A religion* is a system of thought generally composed of ancestral or cultural traditions and practices, a set of narratives, history, symbols and myth (foundational views about reality, deity or deities, humanity and the origin of the universe). Religion frequently generates a philosophy of life, a code of ethics and ritual.
Adherents may be united in spiritual kinship by a common identity and references to a higher power or ultimate truth. The main function of religion is to reconcile human beings with themselves and all that transcends them: others, their surroundings and the inexplicable.
* No definition of religion is totally satisfactory. Etymologically, the term is believed to be derived from the Latin words religio (conscience, scrupulous attention, sacred commitment) and religare (to bind or tie together).

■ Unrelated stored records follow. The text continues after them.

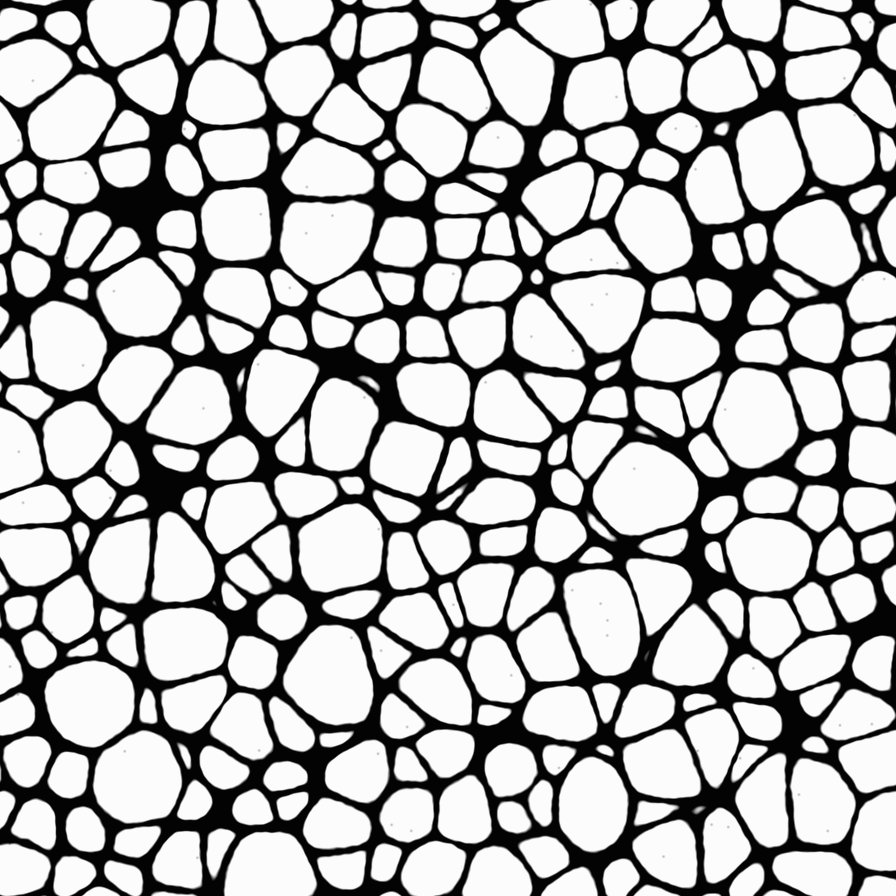
Reproduce this pattern procedurally as a Shadertoy shader.

```glsl
// Packed white pebbles of mixed sizes with rounded corners, separated by thin black gaps.

const float GRAINS_ACROSS = 17.0;    // grain sites along the canvas height
const float EDGE_SOFTNESS = 0.0014;  // half width of the edge ramp, canvas units
const vec3 GAP_COLOR   = vec3(0.01);
const vec3 GRAIN_COLOR = vec3(0.99);
const vec3 SPECK_COLOR = vec3(0.74);

// Integer hash: cell and seed to three values in 0..1
vec3 hash3(vec2 cell, uint seed) {
    uvec3 v = uvec3(uint(int(cell.x) + 4096), uint(int(cell.y) + 4096), seed);
    v = v * 1664525u + 1013904223u;
    v.x += v.y * v.z; v.y += v.z * v.x; v.z += v.x * v.y;
    v ^= v >> 16u;
    v.x += v.y * v.z; v.y += v.z * v.x; v.z += v.x * v.y;
    return vec3(v >> 8u) / 16777216.0;
}

float cornerSlope(vec2 cell, vec2 offset, uint seed) {
    float angle = 6.2832 * hash3(cell, seed).x;
    return dot(vec2(cos(angle), sin(angle)), offset);
}

float gradientNoise(vec2 p, uint seed) {
    vec2 i = floor(p), f = p - i;
    vec2 u = f * f * f * (f * (f * 6.0 - 15.0) + 10.0);
    vec2 e = vec2(1.0, 0.0);
    float low  = mix(cornerSlope(i, f, seed), cornerSlope(i + e, f - e, seed), u.x);
    float high = mix(cornerSlope(i + e.yx, f - e.yx, seed),
                     cornerSlope(i + e.xx, f - e.xx, seed), u.x);
    return mix(low, high, u.y);
}

// Grain site: centre in xy, radius in z; small grains are the most common
vec3 grainSite(vec2 cell) {
    vec3 h = hash3(cell, 11u);
    return vec3(cell + 0.1 + 0.8 * h.xy, 0.25 + 0.75 * h.z * h.z);
}

float circlePower(vec2 p, vec3 site) {
    vec2 d = p - site.xy;
    return dot(d, d) - site.z * site.z;
}

// Distance inside the grain around p, positive in the grain, negative in the gap
float grainDepth(vec2 p) {
    vec2 base = floor(p);
    vec2 ownerCell = base;
    float ownerPower = 1e6;

    // Owner: the site with the smallest circle power
    for (int y = -2; y <= 2; y++)
    for (int x = -2; x <= 2; x++) {
        vec2 cell = base + vec2(x, y);
        float power = circlePower(p, grainSite(cell));
        if (power < ownerPower) { ownerPower = power; ownerCell = cell; }
    }

    // Smooth minimum over the cell walls and an outer circle
    vec3 owner = grainSite(ownerCell);
    float sharpness = 10.0 / (0.35 + 0.6 * owner.z);
    float reach = 0.15 + 1.35 * owner.z;
    float sum = exp(-sharpness * (reach - length(p - owner.xy)));
    for (int y = -2; y <= 2; y++)
    for (int x = -2; x <= 2; x++) {
        vec2 cell = base + vec2(x, y);
        if (cell == ownerCell) continue;
        vec3 site = grainSite(cell);
        float wall = (circlePower(p, site) - ownerPower)
                   / (2.0 * length(site.xy - owner.xy));
        sum += exp(-sharpness * wall);
    }
    float inset = mix(0.038, 0.072, hash3(ownerCell, 23u).x);
    return -log(sum) / sharpness - inset;
}

// Sparse faint specks, p in canvas units
float speckMask(vec2 p, float soft) {
    float density = 60.0;
    vec2 cell = floor(p * density);
    vec3 h = hash3(cell, 37u);
    float d = length(p - (cell + 0.2 + 0.6 * h.xy) / density);
    return step(h.z, 0.035) * (1.0 - smoothstep(0.0, 0.0012 + soft, d));
}

void mainImage(out vec4 fragColor, in vec2 fragCoord) {
    vec2 uv = fragCoord / iResolution.y;
    float soft = max(EDGE_SOFTNESS, 0.7 / iResolution.y);
    vec2 p = uv * GRAINS_ACROSS;

    // Broad bend of the grains, then fine roughness of their outline
    vec2 bend = vec2(gradientNoise(p * 0.55, 1u), gradientNoise(p * 0.55, 2u));
    float depth = grainDepth(p + 0.28 * bend);
    depth += 0.035 * gradientNoise(p * 2.6, 3u) + 0.02 * gradientNoise(p * 6.5, 4u);

    float ramp = soft * GRAINS_ACROSS;
    float grain = smoothstep(-ramp, ramp, depth);
    vec3 surface = mix(GRAIN_COLOR, SPECK_COLOR, speckMask(uv, soft));
    fragColor = vec4(mix(GAP_COLOR, surface, grain), 1.0);
}
```
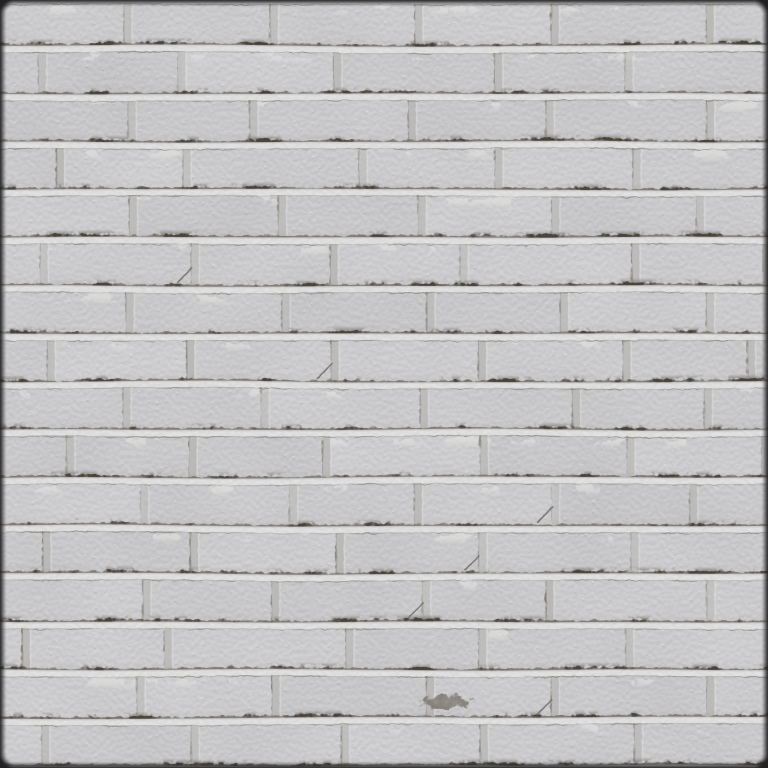
Reproduce this texture procedurally as a WebGL 1 fragment shader.

```glsl
precision highp float;
// Painted white brick wall: 16 staggered courses of uneven bricks with bright bed joints.
// Each course is a strip of fract() space; ragged shadow lines, chips, cracks and paint
// grain come from gradient noise and hashes, and a dark rounded rim frames the canvas.

uniform vec2 u_resolution;

const float ROWS = 16.0;           // courses up the canvas
const float ROW_SHIFT = 0.08;      // phase of the first bed joint, in courses
const float PITCH = 0.19;          // brick length plus joint
const vec2 STAGGER = vec2(0.06, 0.165); // first joint on even and odd courses
const float JITTER = 0.34;         // joint displacement, in bricks
const float BED = 0.125;           // bed joint height, in courses
const float JOINT = 0.0050;        // half width of a vertical joint
const float RIM = 0.0095;          // width of the dark rim
const vec2 SCAR = vec2(0.58, 0.086); // large flaked patch
const vec3 PAINT = vec3(0.79, 0.79, 0.798);
const vec3 BRIGHT = vec3(0.87, 0.87, 0.867);
const vec3 MORTAR = vec3(0.725, 0.722, 0.712);
const vec3 GRIME = vec3(0.51, 0.49, 0.46);
const vec3 DARK = vec3(0.29, 0.265, 0.24);
const vec3 RIM_COLOR = vec3(0.13);

float hash(vec2 p) {
  vec3 q = fract(vec3(p.xyx) * 0.1031);
  q += dot(q, q.yzx + 33.33);
  return fract((q.x + q.y) * q.z);
}

vec2 gradient(vec2 cell) {
  float a = 6.2832 * hash(cell + 17.0);
  return vec2(cos(a), sin(a));
}

float noise(vec2 p) {
  vec2 i = floor(p), f = p - i;
  vec2 w = f * f * f * (f * (f * 6.0 - 15.0) + 10.0);
  vec2 e = vec2(1.0, 0.0);
  float low = mix(dot(gradient(i), f), dot(gradient(i + e), f - e), w.x);
  float high = mix(dot(gradient(i + e.yx), f - e.yx), dot(gradient(i + 1.0), f - 1.0), w.x);
  return 1.4 * mix(low, high, w.y);
}

float segment(vec2 p, vec2 a, vec2 b) {
  vec2 d = b - a;
  return length(p - a - d * clamp(dot(p - a, d) / dot(d, d), 0.0, 1.0));
}

float ramp(float x, float soft) {
  return smoothstep(-soft, soft, x);
}

// Scattered paint blobs: positive on the lit upper side, negative below
float blobs(vec2 p, float density) {
  vec2 cell = floor(p);
  vec2 center = 0.3 + 0.4 * vec2(hash(cell), hash(cell + 41.0));
  vec2 d = p - cell - center;
  float r = mix(0.15, 0.28, hash(cell + 73.0));
  return step(1.0 - density, hash(cell + 9.0)) * d.y / r * (1.0 - smoothstep(0.4 * r, r, length(d)));
}

void main() {
  vec2 p = gl_FragCoord.xy / u_resolution;
  float px = 1.0 / min(u_resolution.x, u_resolution.y);
  float soft = max(0.0011, 0.75 * px);
  float rowSoft = soft * ROWS;

  // Shared noise: rough edges, long patches of wear, paint grain
  float rough = noise(p * vec2(95.0, 120.0)) + 0.5 * noise(p * 230.0);
  float wear = noise(p * vec2(19.0, 32.0) + 5.0);
  float grain = noise(p * 170.0) - noise(p * 170.0 + vec2(0.0, 0.45));

  // Course and nearest vertical joint
  float v = p.y * ROWS + ROW_SHIFT + 0.035 * noise(p * vec2(4.0, 9.0));
  float row = floor(v), f = v - row;
  float u = (p.x - mix(STAGGER.x, STAGGER.y, mod(row, 2.0))) / PITCH;
  vec2 id = vec2(floor(u + 0.5), row);
  float h = hash(id + 3.0) - 0.5;
  float dx = (u - id.x - JITTER * h * abs(h) * 2.0) * PITCH;
  vec2 brick = vec2(id.x + step(0.0, dx), row);
  dx += 0.0008 * rough;

  // Brick face with tone per brick, grain and blobs
  vec3 color = PAINT + 0.024 * (hash(brick + 50.0) - 0.5);
  color += 0.014 * noise(p * 11.0) + 0.033 * grain;
  color += 0.09 * blobs(p * 85.0, 0.32) + 0.055 * blobs(p * 140.0 + 7.0, 0.3);
  float flake = smoothstep(0.42, 0.55, wear + 0.2 * rough) * smoothstep(0.72, 0.9, f);
  color = mix(color, BRIGHT, 0.75 * flake);

  // Vertical joint: soft fill, shaded left edge, lit right edge
  float strength = mix(0.45, 1.0, hash(id + 21.0));
  color = mix(color, MORTAR, strength * (1.0 - ramp(abs(dx) - JOINT, soft)));
  float shade = 1.0 - ramp(abs(dx + JOINT) - 0.0009 - 0.0012 * wear, soft);
  color = mix(color, GRIME, strength * shade * clamp(0.65 + 0.8 * rough, 0.1, 1.0));
  color = mix(color, BRIGHT, 0.5 * (1.0 - ramp(abs(dx - JOINT - 0.001) - 0.001, soft)));

  // Diagonal crack across an occasional lower corner
  vec2 corner = vec2(dx, (f - BED) / ROWS) + 0.0006 * rough;
  float crack = 1.0 - ramp(segment(corner, vec2(-0.023, 0.005), vec2(-0.004, 0.024)) - 0.0009, soft);
  color = mix(color, GRIME * 0.9, crack * step(0.89, hash(id + 88.0)));

  // Chipped lower edge and the dark line under each brick
  float above = f - BED;
  color -= 0.06 * exp(-max(above, 0.0) * 16.0);
  float chip = smoothstep(0.15, 0.5, wear + 0.45 * rough) * (1.0 - smoothstep(0.05, 0.17, above));
  color = mix(color, GRIME, 0.7 * chip);
  float lip = 0.045 + 0.035 * rough + 0.03 * wear;
  float lineMask = ramp(above, rowSoft) * (1.0 - ramp(above - lip, rowSoft));
  color = mix(color, mix(GRIME, DARK, smoothstep(0.0, 0.5, wear + 0.3 * rough)), lineMask);

  // Bright bed joint and the broken thin line along the brick tops below it
  vec3 bed = BRIGHT + 0.025 * grain - 0.07 * smoothstep(0.6, 1.0, f / BED);
  color = mix(color, bed, 1.0 - ramp(above, rowSoft));
  float top = f - step(0.5, f) + 0.02 + 0.025 * rough;
  float topLine = 1.0 - ramp(abs(top) - 0.008, rowSoft);
  float broken = smoothstep(-0.2, 0.5, noise(p * vec2(24.0, 38.0) + 31.0) + 0.3 * rough);
  color = mix(color, GRIME, topLine * (0.25 + 0.6 * broken));

  // Large flaked scar
  float scar = length((p - SCAR) / vec2(0.029, 0.0085)) - 1.0 + 0.5 * rough;
  color = mix(color, GRIME + 0.05 * rough, 0.85 * (1.0 - ramp(scar, 0.2)));

  // Dark rounded rim
  vec2 q = abs(p - 0.5) - 0.5 + 2.0 * RIM;
  float inset = 2.0 * RIM - length(max(q, 0.0));
  color = mix(RIM_COLOR, color, smoothstep(-0.2 * RIM, RIM, inset));
  gl_FragColor = vec4(clamp(color, 0.0, 1.0), 1.0);
}
```
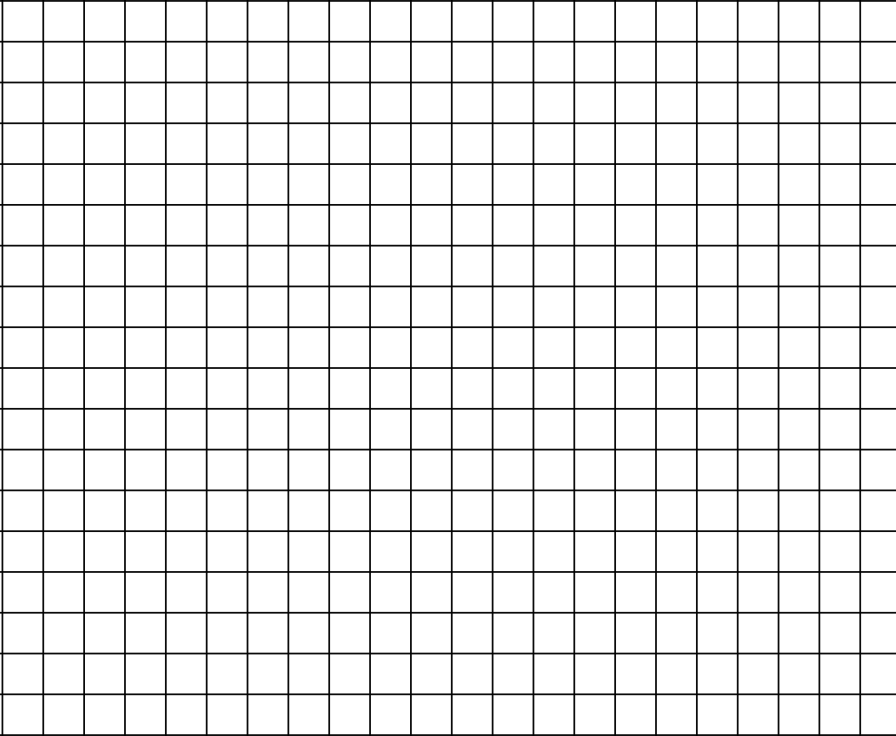
A Shadertoy shader for this pattern:

```glsl
// Plain square grid of thin black lines on white paper, 18 cells tall and
// just under 22 wide. Each axis folds into one repeat, and the distance to
// its nearest line becomes exact pixel coverage, so lines vary in softness.

// Share of a pixel covered by a line of the given width.
vec2 lineCoverage(vec2 dist, float width, float pixel) {
    vec2 edge = clamp((0.5 * width - dist) / pixel + 0.5, 0.0, 1.0);
    return min(edge, vec2(width / pixel));
}

void mainImage(out vec4 fragColor, in vec2 fragCoord) {
    // Canvas units: the height is 1
    float pixel = 1.0 / iResolution.y;
    vec2 p = fragCoord * pixel;

    // Cell size, and the first line at the left and bottom edges
    vec2 pitch = vec2(0.0555, 0.05542);
    vec2 firstLine = vec2(0.0033, 0.0012);

    // Distance to the nearest vertical and horizontal line
    vec2 cell = (p - firstLine) / pitch;
    vec2 dist = abs(fract(cell + 0.5) - 0.5) * pitch;

    // Ink both line sets over the paper
    vec2 ink = 0.96 * lineCoverage(dist, 0.00238, pixel);
    float paper = (1.0 - ink.x) * (1.0 - ink.y);
    fragColor = vec4(vec3(paper), 1.0);
}
```
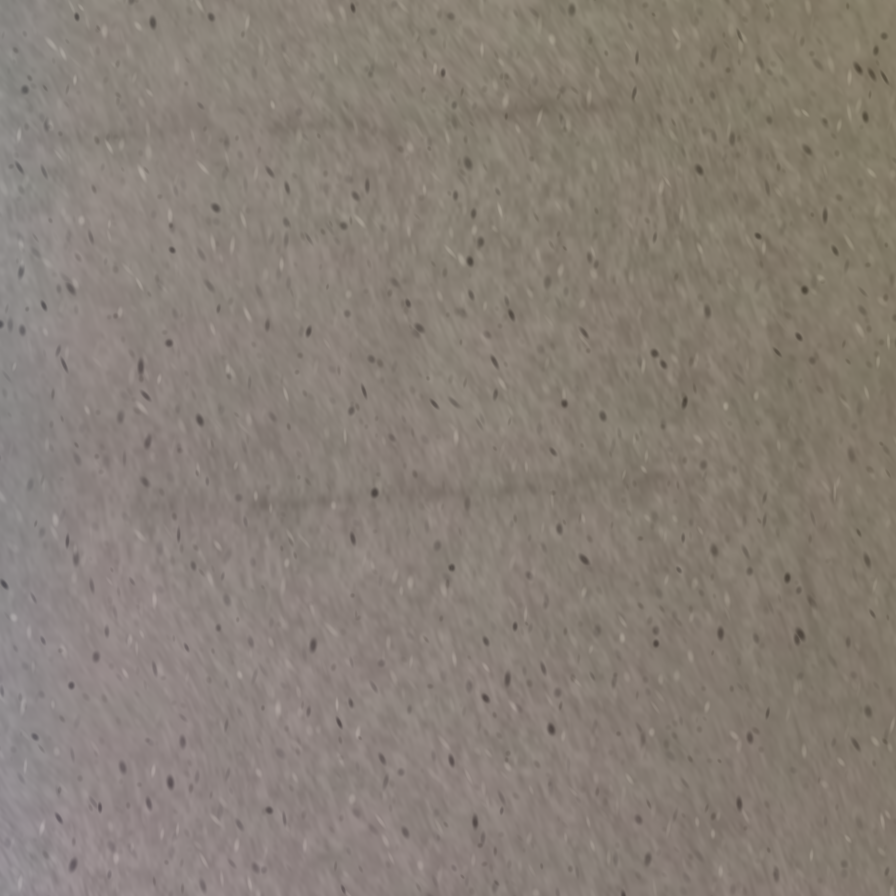
This texture is drawn by a three.js fragment shader. Its source:

```glsl
varying vec2 vUv;

// Hashes without sine
float hash(vec2 p) {
  vec3 q = fract(p.xyx * 0.1031);
  q += dot(q, q.yzx + 33.33);
  return fract((q.x + q.y) * q.z);
}

vec2 hash2(vec2 p) {
  return vec2(hash(p + 17.0), hash(p + 71.0));
}

// Smooth value noise, 0 to 1
float noise(vec2 p) {
  vec2 cell = floor(p);
  vec2 f = fract(p);
  f = f * f * (3.0 - 2.0 * f);
  float low = mix(hash(cell), hash(cell + vec2(1.0, 0.0)), f.x);
  float high = mix(hash(cell + vec2(0.0, 1.0)), hash(cell + 1.0), f.x);
  return mix(low, high, f.y);
}

float fbm(vec2 p) {
  float sum = 0.0;
  float weight = 0.5;
  for (int i = 0; i < 4; i++) {
    sum += weight * noise(p);
    p = p * 2.03 + 9.7;
    weight *= 0.5;
  }
  return sum;
}

// Scattered soft slivers; size is the half width and half length
float flecks(vec2 p, float cells, float density, vec2 size, float seed) {
  vec2 home = floor(p * cells);
  float mask = 0.0;
  for (int y = -1; y <= 1; y++) {
    for (int x = -1; x <= 1; x++) {
      vec2 cell = home + vec2(float(x), float(y));
      vec2 key = cell + seed;
      vec2 d = p - (cell + hash2(key)) / cells;
      float angle = 0.25 + (hash(key + 5.0) - 0.5) * 1.1;
      float c = cos(angle);
      float s = sin(angle);
      d = vec2(c * d.x + s * d.y, c * d.y - s * d.x);
      vec2 radius = size * mix(vec2(0.6), vec2(1.3), hash2(key + 31.0));
      float strength = mix(0.2, 1.0, pow(hash(key + 3.0), 2.5));
      float present = step(hash(key + 11.0), density);
      float body = 1.0 - smoothstep(0.25, 1.3, length(d / radius));
      mask = max(mask, present * strength * body);
    }
  }
  return mask;
}

// Soft line profile
float band(float d, float width) {
  return exp(-d * d / (width * width));
}

// Fades in after start and out before end
float span(float t, float start, float end, float fade) {
  return smoothstep(start, start + fade, t) * (1.0 - smoothstep(end - fade, end, t));
}

// Faint joint: a wide shadow with a broken thin core
float joint(float d, float along, float seed) {
  float broken = smoothstep(0.3, 0.8, noise(vec2(along * 26.0, seed)));
  return 0.55 * band(d, 0.028) + 0.8 * broken * band(d, 0.007);
}

// Tinted light across the slab
vec3 slabColor(vec2 p) {
  vec3 mauve = vec3(0.578, 0.536, 0.545);
  vec3 umber = vec3(0.505, 0.465, 0.425);
  vec3 warmGrey = vec3(0.555, 0.526, 0.502);
  vec3 olive = vec3(0.508, 0.476, 0.396);
  vec3 color = mix(mix(mauve, umber, p.x), mix(warmGrey, olive, p.x), p.y);
  float coolEdge = 1.0 - smoothstep(0.0, 0.12, p.x);
  return color + coolEdge * vec3(-0.018, 0.004, 0.012);
}

// Fine upright grain, bent by a slow drift
float grain(vec2 p) {
  p.x += 0.3 * p.y + 0.035 * noise(p * 6.0);
  float coarse = noise(p * vec2(115.0, 52.0)) - 0.5;
  float fine = noise(p * vec2(230.0, 115.0) + 40.0) - 0.5;
  return 0.6 * coarse + 0.55 * fine;
}

void main() {
  vec2 p = vUv;
  vec3 color = slabColor(p);

  // Cloudy wear and grain
  color += 0.05 * (fbm(p * 4.0 + 3.0) - 0.47);
  color += vec3(0.01, -0.004, 0.006) * (noise(p * 24.0) - 0.5);
  color += mix(0.06, 0.105, noise(p * 5.0 + 8.0)) * grain(p);

  // Joints of the paving
  float wobble = 0.01 * (noise(p * 9.0) - 0.5);
  float upper = joint(p.y - 0.845 - 0.05 * p.x + wobble, p.x, 2.0) * span(p.x, 0.0, 0.78, 0.15);
  float lower = joint(p.y - 0.423 - 0.058 * p.x + wobble, p.x, 6.0) * span(p.x, 0.1, 0.82, 0.14);
  float middle = band(p.x - 0.465 + 0.035 * p.y + wobble, 0.03) * span(p.y, 0.2, 0.95, 0.2);
  float right = band(p.x - 0.925 + 0.075 * p.y + wobble, 0.018) * span(p.y, 0.12, 0.88, 0.2);
  color -= 0.034 * (upper + lower) + 0.016 * (middle + right);

  // Pale chips and dark pits
  float chips = flecks(p, 46.0, 0.36, vec2(0.0032, 0.0085), 13.0);
  float pits = flecks(p, 38.0, 0.30, vec2(0.0038, 0.0078), 59.0);
  float specks = flecks(p, 64.0, 0.24, vec2(0.003, 0.005), 97.0);
  color += chips * vec3(0.10, 0.10, 0.095);
  color -= pits * vec3(0.21, 0.205, 0.19) + specks * 0.08;

  gl_FragColor = vec4(color, 1.0);
}
```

Although some of the spiritual traditions presented here be more readily identifiable as such than others, these nine broad value systems are treated as religions in the context of this Project: Local religions (animist), BahÃ¡â€™Ã Faith, Buddhist, Christian, Hindu, Islam, Jewish and Taoist as well as the Humanist traditions which include Agnostic, Spiritual and Atheist groups. While the traditions in the first group may be readily identified as religious or spiritual traditions, adherents to the Humanist traditions may understandably find the term inadequate. Nevertheless, all of these traditions are inherently dependent upon references to either some form of ultimate truth, goodness or other-ness.